Im Focus: Exotic quantum states made from light: Physicists create optical “wells” for a super-photon

Physicists at the University of Bonn have managed to create optical hollows and more complex patterns into which the light of a Bose-Einstein condensate flows. The creation of such highly low-loss structures for light is a prerequisite for complex light circuits, such as for quantum information processing for a new generation of computers. The researchers are now presenting their results in the journal Nature Photonics.

Light particles (photons) occur as tiny, indivisible portions. Many thousands of these light portions can be merged to form a single super-photon if they are...

Im Focus: Circular RNA linked to brain function

For the first time, scientists have shown that circular RNA is linked to brain function. When a RNA molecule called Cdr1as was deleted from the genome of mice, the animals had problems filtering out unnecessary information – like patients suffering from neuropsychiatric disorders.
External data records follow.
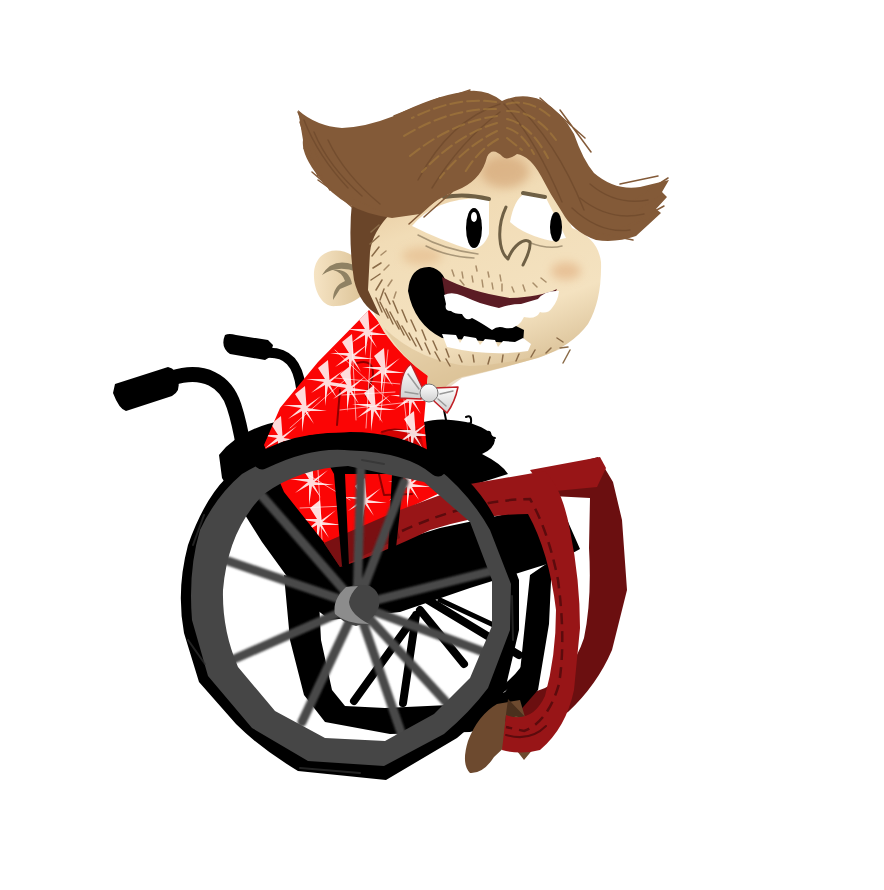
<!DOCTYPE html>
<html lang="en">
<head>
<meta charset="utf-8">
<title>Smiling man in a wheelchair</title>
<style>
:root{--paper:#fff;--ink:#000;--tyre:#464646;--spoke:#484848;--shirt:#fb0505;--trouser:#981517;--trouser-far:#6b0f10;--seam:#5c0b0d;--shoe:#6d4a2f;--skin:#f3e0bd;--skin-shade:#d9bd90;--hair:#835a38;--hair-dark:#6a4529;--hair-light:#a37a3c;--line:#6f6045;--gum:#5b1c24}
html,body{margin:0;background:var(--paper);overflow:hidden}
svg{display:block;width:884px;height:890px}
.ink{fill:var(--ink)}
.tube{fill:none;stroke:var(--ink);stroke-linecap:round;stroke-linejoin:round}
.white{fill:#fff}
.stroke{fill:none;stroke-linecap:round;stroke-linejoin:round}
.spokes{stroke:var(--spoke);stroke-width:9;filter:url(#soft)}
.seam{fill:none;stroke:var(--seam);stroke-width:2.5;stroke-dasharray:11 7}
</style>
</head>
<body>
<svg viewBox="0 0 884 890" role="img" aria-label="Cartoon of a grinning man with swept hair, a sparkling red shirt and a bow tie, sitting in a black wheelchair">
<defs>
  <filter id="soft" x="-10%" y="-10%" width="120%" height="120%"><feGaussianBlur stdDeviation="1.3"/></filter>
  <filter id="blush" x="-50%" y="-50%" width="200%" height="200%"><feGaussianBlur stdDeviation="5"/></filter>
  <linearGradient id="face-tone" x1="0.2" y1="0" x2="0.55" y2="1">
    <stop offset="0" stop-color="#dfb98a"/><stop offset=".35" stop-color="#f1dcb6"/><stop offset=".75" stop-color="#f4e2c0"/><stop offset="1" stop-color="#d5bb90"/>
  </linearGradient>
  <linearGradient id="ear-tone"><stop offset="0" stop-color="#f6e4c4"/><stop offset="1" stop-color="#dcc397"/></linearGradient>
  <linearGradient id="bow-tone" x1="0" y1="0" x2="0" y2="1"><stop offset="0" stop-color="#fff"/><stop offset="1" stop-color="#cfcfcf"/></linearGradient>
  <path id="sparkle" d="M0-22L1.5-2 16-12 2.5 0 22 3 2 3 9 16 0 4-3 24-3 3-17 11-4 0-22-3-3-3-10-14Z"/>
  <clipPath id="shirt-area"><path d="M369 310L395 342 428 374 424 420 428 460 442 492 400 512 326 545 284 492 264 445 280 408 318 362Z"/></clipPath>
</defs>

<g id="far-handle">
  <path class="tube" stroke-width="10" d="M265 353C288 351 298 364 301 388"/>
  <path class="ink" d="M225 335Q229 333 236 335L268 340 273 345 270 357 265 360 230 354Q220 347 225 335Z"/>
</g>

<g id="far-leg">
  <path fill="var(--trouser-far)" d="M536 474L598 457 613 482 622 520 627 590 612 650Q597 685 568 712L520 738 508 702 545 688Q572 674 584 638 592 600 589 548L590 498 552 496Z"/>
  <path fill="var(--trouser)" d="M530 470L600 457 606 468 597 487 545 492Z"/>
</g>

<g id="chair-frame">
  <path class="ink" d="M219 455Q240 428 285 420L300 465 330 545 362 552 440 528 525 510 565 515 580 549 560 560 470 588 400 612 330 620 304 600 262 542 222 478Z"/>
  <path class="ink" d="M284 575L318 582 321 640 332 690 345 706 385 708 470 704 505 692 520 672 530 575 552 560 549 624 538 690 510 722 470 732 390 734 325 722 304 695 290 640Z"/>
  <g class="tube" stroke-width="8">
    <path d="M416 615L354 701M416 615L403 703M420 610L464 664M428 600L519 655"/>
    <path stroke-width="5" d="M440 600L500 628"/>
  </g>
  <path class="tube" stroke="#2b2b2b" stroke-width="6" d="M535 650Q515 690 472 706"/>
</g>

<g id="far-hand-rest">
  <path class="ink" d="M424 422Q440 417 466 422 490 428 495 440 494 449 482 454 502 464 508 474L470 486 440 466 422 450Z"/>
  <path class="stroke" stroke="var(--ink)" stroke-width="2" d="M443 405L446 420M466 417Q472 414 471 423L464 425M484 433Q492 429 490 437L495 438"/>
</g>

<g id="shirt">
  <path fill="var(--shirt)" d="M369 310L395 342 428 374 424 420 428 460 442 492 400 512 326 545 284 492 264 445 280 408 318 362Z"/>
  <g class="stroke" stroke="#8e0000" stroke-width="2">
    <path d="M357 363Q374 358 373 376L366 396M340 390L337 425M382 432Q400 425 420 438M378 470L384 495 412 494"/>
  </g>
  <path fill="#a00" opacity=".5" d="M380 432L420 428 425 455 392 450Z"/>
  <g clip-path="url(#shirt-area)">
    <g class="stroke" stroke="#fff" stroke-width="1" opacity=".6">
      <path d="M335 378L400 384M342 395L395 392M352 342L356 420M372 330L366 428M388 350L380 420M340 410L410 402M290 428L345 380M404 400L410 450M300 470L350 500M318 470L322 540M300 508L345 506M335 350L390 402M390 500L420 470"/>
    </g>
    <g fill="#fff" opacity=".86">
      <use href="#sparkle" x="352" y="356"/><use href="#sparkle" x="384" y="370"/>
      <use href="#sparkle" x="350" y="388"/><use href="#sparkle" x="374" y="407"/>
      <use href="#sparkle" x="305" y="408"/><use href="#sparkle" x="281" y="438"/>
      <use href="#sparkle" x="412" y="398"/><use href="#sparkle" x="414" y="433"/>
      <use href="#sparkle" x="368" y="332"/><use href="#sparkle" x="312" y="482"/>
      <use href="#sparkle" x="320" y="522"/><use href="#sparkle" x="410" y="484"/>
      <use href="#sparkle" x="328" y="382"/><use href="#sparkle" x="365" y="500"/>
    </g>
  </g>
</g>

<g id="head">
  <path fill="url(#ear-tone)" d="M356 258C338 244 316 250 314 272 313 290 322 308 336 306 348 306 356 300 364 294Z"/>
  <path fill="#8f8163" d="M322 275Q333 257 354 265L357 272Q338 264 322 275ZM333 270Q349 268 352 284L340 289 333 300Q333 286 345 281 342 272 333 270Z"/>
  <path fill="url(#face-tone)" d="M356 205L420 150 490 130 540 150 572 228Q598 238 601 262 602 300 588 324 572 346 538 358 494 370 462 377 448 382 441 392L426 398 428 376Q402 358 384 332 364 300 362 260Z"/>
  <path fill="var(--skin-shade)" opacity=".55" d="M384 328Q420 362 470 366 520 364 566 346 546 358 462 378L440 394 426 396 428 376Q402 358 384 328Z"/>
  <g filter="url(#blush)" opacity=".55">
    <ellipse cx="566" cy="271" rx="15" ry="9" fill="#dfa877"/>
    <ellipse cx="422" cy="256" rx="20" ry="9" fill="#e2b584"/>
    <ellipse cx="505" cy="172" rx="24" ry="16" fill="#cf9c6c"/>
  </g>
  <path fill="var(--hair-dark)" d="M352 202L392 212Q372 232 370 252L368 290 380 316Q360 306 354 280 348 240 352 202Z"/>

  <g id="eyes">
    <path class="white" d="M412 226Q436 196 489 198L489 234Q484 248 471 250 440 240 412 226Z"/>
    <path class="white" d="M510 222Q514 200 524 194L546 198 566 238 552 241Q524 235 510 222Z"/>
    <ellipse class="ink" cx="474" cy="228" rx="8" ry="20"/>
    <ellipse class="ink" cx="556" cy="227" rx="6" ry="15"/>
    <ellipse class="white" cx="474" cy="217" rx="3" ry="5"/>
    <g class="stroke" stroke="var(--line)">
      <path stroke-width="4" d="M444 197Q466 193 489 199M523 193L545 197"/>
      <path stroke-width="1.5" opacity=".55" d="M418 235Q445 250 478 254M426 246Q448 257 474 258M528 242Q548 250 562 246"/>
    </g>
  </g>
  <path id="nose" class="stroke" stroke="var(--line)" stroke-width="3" d="M506 207C496 228 499 252 508 259 513 246 524 237 530 242 531 251 526 258 523 265"/>

  <g id="mouth">
    <path class="ink" d="M408 291Q410 266 430 267 446 270 448 292L524 330 523 344 442 338Q414 324 408 291Z"/>
    <path fill="var(--gum)" d="M442 277Q470 292 510 298 540 297 557 289L550 304 500 316 446 302Z"/>
    <path class="white" d="M444 295Q452 291 463 296 472 300 480 303 490 306 499 308 510 304 521 304 531 301 538 299 545 290 559 291 558 301 552 308 548 314 540 312 536 320 524 317 518 330 505 328 498 325 492 330 480 322 472 318 466 322 462 314 454 314 451 311 444 311 446 304Z"/>
    <path class="white" d="M442 334L456 335 460 343 464 336 476 338 480 345 485 339 495 340 498 347 503 341 515 342 523 338 531 344 528 351Q490 357 447 347Z"/>
  </g>

  <g id="stubble" class="stroke" stroke="#8a6b48" stroke-width="1.5">
    <path d="M371 232l8-7M370 244l9-8M372 256l7-9M373 268l8-5M371 280l9-6M376 290l6-10M380 300l4-11M382 312l-6-14M388 318l-8-16M393 324l-7-15M399 329l-9-17M404 335l-7-14M410 340l-8-14M416 346l-7-13M422 350l-6-12M390 304l-5-11M398 313l-5-12M407 322l-5-12M416 331l-5-11M426 340l-4-10M430 354l-5-11M437 350l-4-9M440 361l-5-9M449 357l-3-8M450 366l-4-7M462 362l-3-7M474 362l-1-7M488 364l2-7M502 362l1-7M516 361l3-7M531 357l4-7M546 353l5-5M560 348l8-1M557 338l6 4M570 350l-7 13"/>
    <path opacity=".7" d="M452 270l2 6M462 272l1 6M460 280l4 5M472 276l1 6M482 280l1 7M492 283l1 6M502 284l0 7M512 287l2 5M523 285l2 6M533 283l4 4M541 278l5 4M476 266l1 5M488 272l1 5M500 275l1 6M381 255l5-4M384 270l5-5M388 286l4-6M394 298l2-6"/>
  </g>

  <g id="hair">
    <path fill="var(--hair)" d="M298 110Q316 126 342 128 366 127 394 116 434 96 463 92 484 87 502 101 522 92 541 100 562 112 574 134 583 160 594 173 615 191 640 187L669 180 662 192 667 197 656 209 661 213 648 225 636 236Q616 243 596 240 573 232 562 212 550 194 541 176 530 156 517 154 507 161 503 157 492 146 487 157 482 178 462 188 436 198 420 214L392 218Q365 214 350 205 329 193 318 176 301 154 303 140Z"/>
    <g class="stroke" stroke="var(--hair)" stroke-width="1.5">
      <path d="M298 112L322 168M300 122L318 176M304 148L330 190M312 172L352 207M318 180L350 203M386 214L352 198M424 217L452 192M409 224L440 196M668 178L634 200M662 194L626 218M664 206L620 230M652 218L610 232M633 240L594 232M540 98L585 138M560 110L591 152M440 100L470 90M394 116L440 98M620 184L658 176"/>
    </g>
    <g class="stroke" stroke="var(--hair-dark)" stroke-width="1.5" opacity=".6">
      <path d="M304 120Q318 156 348 188M314 132Q328 166 362 196M328 140Q344 174 380 204M500 104Q450 120 418 180M500 112Q460 142 432 188M504 104Q536 140 562 202M512 100Q556 140 584 210M590 184Q616 206 648 200M580 198Q610 222 644 214M572 208Q600 234 630 230"/>
    </g>
    <g class="stroke" stroke="var(--hair-light)" stroke-width="2" stroke-dasharray="12 5" opacity=".65">
      <path d="M496 102Q456 96 412 118M496 109Q450 108 404 136M497 116Q452 122 410 156M497 123Q458 134 422 172M497 131Q466 146 440 178M498 139Q478 150 464 174M507 104Q530 98 552 118M507 111Q534 110 556 140M507 119Q530 124 548 158M507 128Q522 132 534 154M507 138L522 150"/>
    </g>
  </g>
</g>

<g id="bow-tie" fill="url(#bow-tone)" stroke="#c11f25" stroke-width="1.5" stroke-linejoin="round">
  <path d="M423 389L411 364Q400 372 400 398L421 399Z"/>
  <path d="M435 388L458 387Q455 402 447 413L434 401Z"/>
  <ellipse cx="429" cy="393" rx="9" ry="9" stroke="#777" stroke-width="1"/>
  <path class="stroke" fill="none" stroke="#999" d="M408 374L419 389M405 392L418 394M440 394L453 391M438 399L446 406"/>
</g>

<g id="near-leg">
  <path fill="var(--shoe)" d="M497 704Q478 715 468 741 461 764 470 773 483 774 494 757L510 742 524 760 534 748 520 700Z"/>
  <path fill="#4a301d" d="M508 699L530 722 516 716 505 722Z"/>
  <path fill="var(--trouser)" d="M324 543L400 510 470 484 545 471Q562 488 570 530 580 580 580 628L574 690Q566 728 540 750 520 755 502 750L506 715Q532 724 545 696 556 656 556 610 549 552 528 514 480 514 430 530 380 554 340 567Z"/>
  <path fill="var(--trouser-far)" opacity=".65" d="M324 543L392 513 400 538 340 567Z"/>
  <path class="seam" d="M402 531Q470 500 530 499 548 530 558 580 566 640 559 684 548 722 524 731L506 727"/>
  <path class="stroke" stroke="var(--seam)" stroke-width="2" d="M506 735Q530 742 546 726"/>
</g>

<g id="armrest">
  <path class="ink" d="M322 452L420 450 446 470 430 478 404 473 396 548 388 552 392 474 345 474 349 566 342 566 334 474Z"/>
</g>

<g id="near-handle">
  <path class="tube" stroke-width="15" d="M172 378C204 368 226 381 234 406 240 424 242 438 245 455"/>
  <path class="ink" d="M115 384L168 367Q177 369 178 380 181 391 172 396L126 411Q119 409 113 393Z"/>
</g>

<g id="wheel">
  <g class="stroke spokes">
    <path d="M357 605L361 463M357 605L404 482M357 605L262 496M357 605L228 561M357 605L232 660M357 605L302 722M357 605L405 744M357 605L446 702M357 605L492 655M357 605L496 570"/>
  </g>
  <path fill="var(--ink)" fill-rule="evenodd" d="M350 432Q400 432 437 455 478 482 497 522L519 580 519 630 505 690Q484 716 457 738L386 780 298 771Q260 748 236 724L199 682 184 633Q176 590 188 545 204 500 226 478 262 442 310 435ZM350 456Q300 458 262 484 224 520 217 580 214 630 232 674L270 718 320 748 387 748 440 722 476 683 498 630 497 575 474 515 420 470Z"/>
  <path fill="var(--tyre)" fill-rule="evenodd" d="M348 443Q400 444 436 467 470 494 490 530L511 584 510 630 488 688Q470 712 444 734L384 766 308 761 252 728 208 676 192 620Q188 570 200 530 216 496 242 474 290 445 348 443ZM348 466Q300 468 264 494 228 530 223 590 222 630 238 667L275 711 325 738 385 741 434 714 470 678 492 626 492 580 470 522 424 482Z"/>
  <path class="stroke" stroke="var(--ink)" stroke-width="17" d="M262 461Q310 437 352 442 410 444 438 468"/>
  <g class="stroke" stroke="#333" stroke-width="2" opacity=".7"><path d="M193 545L204 515M188 640L205 664M300 768L360 773M512 596L513 640M362 460L384 464"/></g>
  <g id="hub">
    <path fill="#444" d="M340 592Q352 582 370 586 381 592 379 606 374 622 356 626 340 622 335 612Z"/>
    <path fill="#8c8c8c" d="M346 587Q332 600 335 614 346 624 369 624 350 614 349 602 350 594 358 586Z"/>
  </g>
</g>
</svg>
</body>
</html>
While hundreds of circular RNAs (circRNAs) are abundant in mammalian brains, one big question has remained unanswered: What are they actually good for? In the...

Im Focus: RAVAN CubeSat measures Earth's outgoing energy

An experimental small satellite has successfully collected and delivered data on a key measurement for predicting changes in Earth's climate.

The Radiometer Assessment using Vertically Aligned Nanotubes (RAVAN) CubeSat was launched into low-Earth orbit on Nov. 11, 2016, in order to test new...

Im Focus: Scientists shine new light on the “other high temperature superconductor”

A study led by scientists of the Max Planck Institute for the Structure and Dynamics of Matter (MPSD) at the Center for Free-Electron Laser Science in Hamburg presents evidence of the coexistence of superconductivity and “charge-density-waves” in compounds of the poorly-studied family of bismuthates. This observation opens up new perspectives for a deeper understanding of the phenomenon of high-temperature superconductivity, a topic which is at the core of condensed matter research since more than 30 years. The paper by Nicoletti et al has been published in the PNAS.

Since the beginning of the 20th century, superconductivity had been observed in some metals at temperatures only a few degrees above the absolute zero (minus...

All Focus news of the innovation-report >>>

Anzeige

Anzeige

Event News

Call for Papers – ICNFT 2018, 5th International Conference on New Forming Technology

16.08.2017 | Event News

Sustainability is the business model of tomorrow

04.08.2017 | Event News

Clash of Realities 2017: Registration now open. International Conference at TH Köln

26.07.2017 | Event News

 
Latest News

Scientists discover species of dolphin that existed along South Carolina coast

24.08.2017 | Life Sciences

The science of fluoride flipping

24.08.2017 | Life Sciences

Optimizing therapy planning for cancers of the liver

24.08.2017 | Medical Engineering

VideoLinks
B2B-VideoLinks
More VideoLinks >>>